Abrica: I think people have a misconception about GUSA executives where everything they promise is gonna happen within that year. That is the least accurate thing possible, because change doesn’t happen in one year. We will carry all the way to the end and then pass it down.
How will you keep voters engaged with GUSA throughout the year if you win the election?
Abrica: We’ve been campaigning on the platform of being the people’s ticket, and we want our policy actions and goals to be participatory. One thing that we have planned for the Student Association budget in general, the $10,000, is that we want direct input from students. And so because of that, we’re going to hold a vote, we’re going to have ideas set out on the table that are gained from students.
Do you support or not support ending legacy admissions?
Abrica and Cardena: Yes.
Do you support or not support changing the name of the SFS after Madeleine Albright?
Abrica and Cardena: No.
Give us your two-sentence elevator pitch as to why students should vote for you.
Cardena: We are two GSPers with a history of advocacy who want to support the most vulnerable communities on campus. Through the work that we’ve done in organizing, both with the administration and on campus, we want to show people that we’ve been here from the start of our advocacy and we’ll continue with any future plans that we have and follow through with them.

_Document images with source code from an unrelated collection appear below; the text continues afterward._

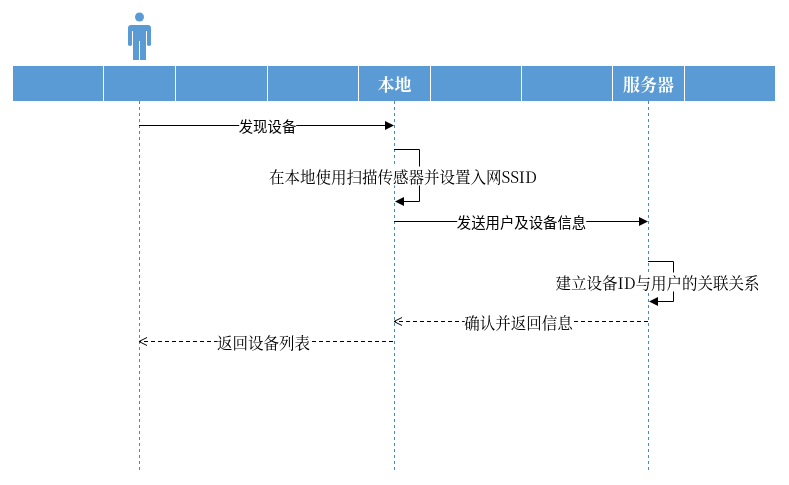
<!DOCTYPE html>
<html lang="zh-CN">
<head>
<meta charset="utf-8">
<title>设备入网时序图</title>
<style>
:root {
  --blue: #5b9bd5;
  --lifeline: #4a8ab8;
  --ink: #000;
  --paper: #fff;
  --serif: "Noto Serif CJK SC", "Noto Serif", serif;
  --sans: "Noto Sans CJK SC", "Noto Sans", sans-serif;
}
* { box-sizing: border-box; margin: 0; }
html, body { width: 789px; height: 485px; overflow: hidden; background: var(--paper); }
.sequence { position: relative; width: 789px; height: 485px; color: var(--ink); }
.actor { position: absolute; left: 127px; top: 12px; fill: var(--blue); }
.lanes {
  position: absolute; left: 13px; top: 66px; width: 762px; height: 35px;
  display: grid; grid-template-columns: 90px 72px 92px 91px 72px 91px 91px 72px 91px;
  background: var(--blue);
}
.lane {
  display: flex; align-items: center; justify-content: center;
  font: 700 17px/1 var(--serif); color: var(--paper); white-space: nowrap;
}
.lane + .lane { border-left: 1px solid var(--paper); }
.connectors { position: absolute; inset: 0; fill: none; stroke: var(--ink); }
.lifelines { stroke: var(--lifeline); stroke-dasharray: 3 3; }
.replies { stroke-dasharray: 4 3; }
.heads { fill: var(--ink); stroke: none; }
.message {
  position: absolute; transform: translate(-50%, -50%);
  height: 19px; background: var(--paper);
  font: 400 15.5px/19px var(--serif); white-space: nowrap;
}
.request { font: 500 14.4px/19px var(--sans); }
.discover { left: 267.5px; top: 125px; }
.scan { left: 403px; top: 176px; }
.send { left: 521.5px; top: 221px; }
.bind { left: 657.5px; top: 282px; }
.confirm { left: 518.5px; top: 322px; }
.list { left: 263.5px; top: 342px; }
</style>
</head>
<body>
<main class="sequence">
  <svg class="actor" width="25" height="48" viewBox="0 0 25 48" role="img" aria-label="用户">
    <circle cx="12.5" cy="5" r="4.5"/>
    <path d="M4 13H21Q24 13 24 16V33Q22 35 20 33V19H19V48H13V29H12V48H6V19H5V33Q3 35 1 33V16Q1 13 4 13Z"/>
  </svg>

  <header class="lanes">
    <div class="lane"></div>
    <div class="lane"></div>
    <div class="lane"></div>
    <div class="lane"></div>
    <div class="lane">本地</div>
    <div class="lane"></div>
    <div class="lane"></div>
    <div class="lane">服务器</div>
    <div class="lane"></div>
  </header>

  <svg class="connectors" width="789" height="485" viewBox="0 0 789 485" aria-hidden="true">
    <g class="lifelines">
      <path d="M139.5 101V471"/>
      <path d="M394.5 101V471"/>
      <path d="M648.5 101V471"/>
    </g>
    <g class="requests">
      <path d="M139 125.5H386"/>
      <path d="M394 149.5H419.5V201.5H403"/>
      <path d="M394 221.5H640"/>
      <path d="M648 261.5H673.5V301.5H657"/>
    </g>
    <g class="replies">
      <path d="M648 321.5H394"/>
      <path d="M393 341.5H139"/>
    </g>
    <g class="heads">
      <polygon points="394,125.5 385,121 385,130"/>
      <polygon points="395,201.5 404,197 404,206"/>
      <polygon points="648,221.5 639,217 639,226"/>
      <polygon points="649,301.5 658,297 658,306"/>
    </g>
    <path d="M402 317.5L394 321.5L402 325.5M147 337.5L139 341.5L147 345.5"/>
  </svg>

  <p class="message request discover">发现设备</p>
  <p class="message scan">在本地使用扫描传感器并设置入网SSID</p>
  <p class="message request send">发送用户及设备信息</p>
  <p class="message bind">建立设备ID与用户的关联关系</p>
  <p class="message confirm">确认并返回信息</p>
  <p class="message list">返回设备列表</p>
</main>
</body>
</html>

Abrica: We are the ticket that has cared since day one and the ticket that will care until December 31 of next year. And like Sebastian said, we’re the ticket that doesn’t just say they’re going to do things, we’re the ticket that has done successful advocacy and will continue doing it for marginalized communities in the future.